*** Task input ***
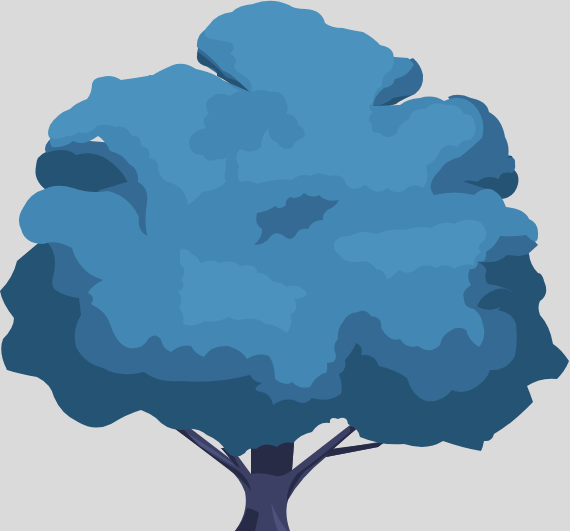
<!DOCTYPE html>
<html lang="en">
<head>
<meta charset="utf-8">
<title>Blue tree</title>
<style>
:root {
  --sky: #dadada;
  --leaf-light: #4b93be;
  --leaf-mid: #4387b4;
  --leaf-dark: #346a93;
  --leaf-deep: #255374;
  --bark: #3c4065;
  --bark-dark: #282b46;
  --bark-light: #4c527c;
}
html, body { margin: 0; background: var(--sky); overflow: hidden; }
.tree { display: block; width: 570px; height: 531px; }
.light { fill: var(--leaf-light); }
.mid { fill: var(--leaf-mid); }
.dark { fill: var(--leaf-dark); }
.deep { fill: var(--leaf-deep); }
.bark { fill: var(--bark); }
.bark-dark { fill: var(--bark-dark); }
.bark-light { fill: var(--bark-light); }
</style>
</head>
<body>
<svg class="tree" viewBox="0 0 570 531" role="img" aria-label="Tree with a broad blue crown">
  <rect width="570" height="531" fill="var(--sky)"/>

  <g id="trunk">
    <path class="bark" d="M174 428L190 428L237 464L221 448L232 448L251 474V430H295L292 470L350 425L358 428L330 450L385 441L378 447L326 457Q300 478 288 500Q284 514 290 531H235Q249 512 245 492Q240 478 228 468Z"/>
    <path class="bark-dark" d="M251 430H295L292 470Q284 477 276 476Q262 472 251 474Z"/>
    <path class="bark-dark" d="M174 428L184 430Q206 454 236 469Q250 479 251 492Q248 484 228 469Z"/>
    <path class="bark-dark" d="M221 448L230 449L240 468L236 466Z"/>
    <path class="bark-dark" d="M350 426L357 428Q322 460 305 471Q294 483 287 502Q286 488 297 474Q322 456 350 432Z"/>
    <path class="bark-dark" d="M330 449L385 442L378 447L326 457Z"/>
    <path class="bark-dark" d="M247 508Q254 509 259 513L255 531H235Q244 521 247 508Z"/>
    <path class="bark-light" d="M187 433L212 449L236 466L229 463L200 446Z"/>
    <path class="bark-light" d="M271 502Q273 520 278 531H287Q277 518 271 502Z"/>
  </g>

  <g id="crown-shade">
    <path class="deep" d="M42 240Q30 250 17 261Q13 278 0 291Q2 303 14 318Q14 328 3 339Q-2 352 7 370Q20 374 37 377Q51 384 54 397Q61 414 78 422Q95 432 111 424Q127 414 141 410Q149 413 156 418Q166 430 181 430Q196 426 207 435Q221 441 226 451Q235 461 245 453Q248 447 256 449Q265 441 277 447Q283 441 293 443Q301 434 312 432Q319 421 330 423Q329 416 338 419Q347 415 348 424Q359 429 360 437Q382 446 404 444Q427 451 443 441Q463 448 481 451Q483 447 484 441Q492 442 494 434Q513 423 533 402Q530 393 527 386Q541 377 557 379Q565 371 569 361Q561 349 553 344Q550 326 540 315Q537 307 540 301Q550 294 544 281Q542 273 538 273Q530 265 529 254L500 200H60Z"/>
    <path class="deep" d="M52 138Q43 147 46 152Q36 156 36 166Q33 180 46 190L140 240L170 180L80 140Z"/>
    <path class="deep" d="M480 150L512 156Q515 163 513 169Q520 174 518 184Q515 197 502 199L480 205L429 195Z"/>
  </g>

  <g id="crown-dark">
    <path class="dark" d="M43 238Q60 252 53 277Q51 284 54 289Q65 297 79 298L81 315Q72 329 76 347Q85 364 103 368Q120 378 144 372Q158 383 181 381Q216 384 250 375Q253 382 262 383Q249 390 262 392Q271 394 273 405Q283 398 294 400Q304 407 312 398Q328 403 341 394Q343 384 339 374Q347 371 345 360Q353 351 356 343Q364 347 361 355Q374 353 379 366Q396 370 407 378Q412 396 426 401Q442 403 452 390Q464 395 476 387Q487 380 490 370Q507 371 515 356Q518 342 516 324Q513 313 498 310Q505 303 497 296Q502 290 513 292Q503 286 488 284Q484 279 486 272Q493 262 500 261L528 254L538 245L490 190L300 130L100 190Z"/>
    <path class="dark" d="M52 138Q43 144 46 153Q66 146 76 155Q94 150 108 160Q121 169 127 181Q136 185 133 195Q143 208 138 216Q147 222 142 231L160 240L190 190L140 145Z"/>
    <path class="dark" d="M448 97Q458 92 471 98Q487 101 489 112Q502 119 505 137Q510 146 508 158Q516 156 515 164Q516 170 512 173Q500 171 499 179Q487 174 477 182Q466 178 460 184Q449 176 441 183Q433 185 429 194Q420 175 430 160L470 130Z"/>
    <path class="dark" d="M200 44Q193 55 203 64L224 78L260 96L280 65Z"/>
    <path class="dark" d="M413 58Q421 65 423 75Q424 87 415 94Q406 98 396 103Q382 106 369 111L360 80Z"/>
    <path class="deep" d="M198 52Q194 62 205 66Q218 68 217 76Q230 82 238 91L251 92Q244 82 226 77Q216 65 198 52Z"/>
    <path class="deep" d="M373 106Q386 105 393 98Q402 96 412 95Q402 99 396 104Q386 108 373 106Z"/>
    <path class="deep" d="M477 306Q482 294 497 289Q507 287 513 293Q501 297 504 305Q489 314 477 306Z"/>
    <path class="deep" d="M478 262Q499 264 507 255L528 257L510 270L486 276Q489 267 478 262Z"/>
  </g>

  <g id="crown-mid">
    <path class="mid" d="M23 208Q16 219 21 229Q25 244 43 244Q56 239 72 248Q75 260 85 270Q91 276 103 280Q91 286 88 293Q96 297 91 304Q107 312 110 324Q117 345 129 348Q143 350 149 338Q156 332 161 340Q163 349 171 352Q181 344 191 346Q195 354 204 357Q211 345 228 346Q243 351 247 359Q258 352 269 356Q275 365 275 379Q286 387 292 382Q300 390 310 387Q315 377 324 373Q328 375 327 363Q339 363 335 352Q333 344 338 339Q337 329 343 322Q347 313 358 312Q365 308 371 316Q383 317 381 328Q390 343 400 339Q406 349 418 346Q430 355 440 345Q442 335 450 331Q458 325 466 330Q469 341 479 347Q487 337 483 325Q482 315 474 309Q463 307 464 298Q461 292 471 285Q466 278 470 269Q478 270 478 261Q487 264 486 252Q495 247 500 236Q516 237 526 235Q538 248 538 235Q539 223 529 219Q525 209 506 207Q502 195 493 190Q484 186 474 195Q455 190 434 195Q425 185 440 170Q446 160 460 157Q469 150 482 138Q487 119 474 105Q461 93 444 101Q433 94 420 98Q407 99 400 105L373 106Q374 96 384 88Q393 87 395 79Q409 76 414 64L408 58L300 50L208 28Q196 34 197 47Q213 58 222 70Q233 75 238 81L250 92L213 76L180 66Q159 78 150 75L60 120Q45 139 52 147Q65 148 73 141Q83 147 98 136Q105 140 110 151Q123 154 129 164Q139 169 138 182Q149 188 147 202Q144 219 147 236Q137 230 139 217Q129 196 108 191Q90 194 73 188Q57 183 45 189Q30 193 23 208Z"/>
  </g>

  <g id="crown-light">
    <path class="light" d="M209 25Q202 31 206 37Q213 40 230 42Q237 47 230 54Q236 56 236 62Q230 68 244 76Q254 82 251 92Q262 88 270 92Q281 90 285 99Q290 109 286 114Q297 114 298 125Q307 129 304 137Q294 141 292 148Q282 151 278 143Q267 139 269 128Q261 135 261 147Q252 155 240 149Q233 156 239 166Q236 177 240 182Q250 179 257 184Q275 178 292 180Q300 173 310 176Q318 171 330 176Q343 173 346 184Q353 193 365 185Q378 197 387 188Q399 197 408 187Q417 183 423 188Q430 179 426 166Q437 160 440 151Q446 142 458 147Q460 140 470 140Q479 132 474 122Q474 114 464 114Q459 103 445 105Q435 100 425 109Q411 108 409 119Q398 124 397 133Q386 141 380 133Q370 134 372 124Q365 119 373 112Q366 107 373 102Q374 90 382 86Q381 75 390 71Q396 64 393 53Q391 47 380 45Q374 38 363 32Q350 30 343 28Q331 28 325 23Q322 10 306 9Q294 9 289 5Q271 -3 253 4Q239 5 232 12Q216 14 209 25Z"/>
    <path class="light" d="M92 84Q92 93 87 99Q76 103 70 109Q58 113 50 125Q46 135 50 138Q59 141 66 136Q74 137 78 132Q89 136 97 126Q106 123 115 127Q126 124 132 136Q141 134 141 146Q151 147 149 158Q160 160 158 170Q161 181 171 183Q185 187 188 205Q196 200 202 192Q217 191 226 182Q223 175 226 169Q224 159 231 153Q228 160 218 159Q207 164 203 155Q189 155 189 142Q190 132 206 128Q200 119 209 114Q202 102 212 97Q219 91 230 96Q235 92 240 91Q228 85 220 78Q211 72 196 69Q184 61 173 65Q159 71 153 75Q136 78 121 80Q112 74 102 77Q93 78 92 84Z"/>
    <path class="light" d="M180 250Q186 247 192 254Q199 257 200 263Q213 258 220 263Q231 259 241 266Q256 263 258 273Q267 273 272 281Q285 283 286 287Q298 282 307 293Q305 299 294 299Q300 309 290 315Q294 322 287 333Q275 324 265 324Q258 317 244 319Q236 322 229 317Q216 323 205 321Q193 328 183 324Q185 314 179 308Q184 299 178 292Q187 287 181 280Q188 270 180 264Z"/>
    <path class="light" d="M334 243Q337 235 350 236Q361 229 376 234Q391 228 405 230Q419 225 431 228Q443 220 454 224Q468 216 480 222Q489 230 485 240Q475 247 481 252Q473 257 474 265Q463 263 454 269Q446 262 436 268Q424 262 414 271Q407 275 399 270Q389 280 387 279Q384 269 376 269Q369 259 359 262Q343 263 340 255Q333 252 334 243Z"/>
  </g>

  <path id="crown-gap" class="dark" d="M257 213Q269 211 275 206Q280 211 286 205Q285 200 290 197Q298 200 304 193Q312 199 319 195Q327 203 339 200Q334 208 329 209Q322 213 323 220Q312 220 308 229Q299 227 295 236Q290 242 284 236Q276 230 270 237Q266 244 254 245Q263 237 262 229Q254 224 257 213Z"/>
</svg>
</body>
</html>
***
Search the records for the word "html". Copy each line where it appears.

» **Reply to the exercise**
<!DOCTYPE html>
<html lang="en">
html, body { margin: 0; background: var(--sky); overflow: hidden; }
</html>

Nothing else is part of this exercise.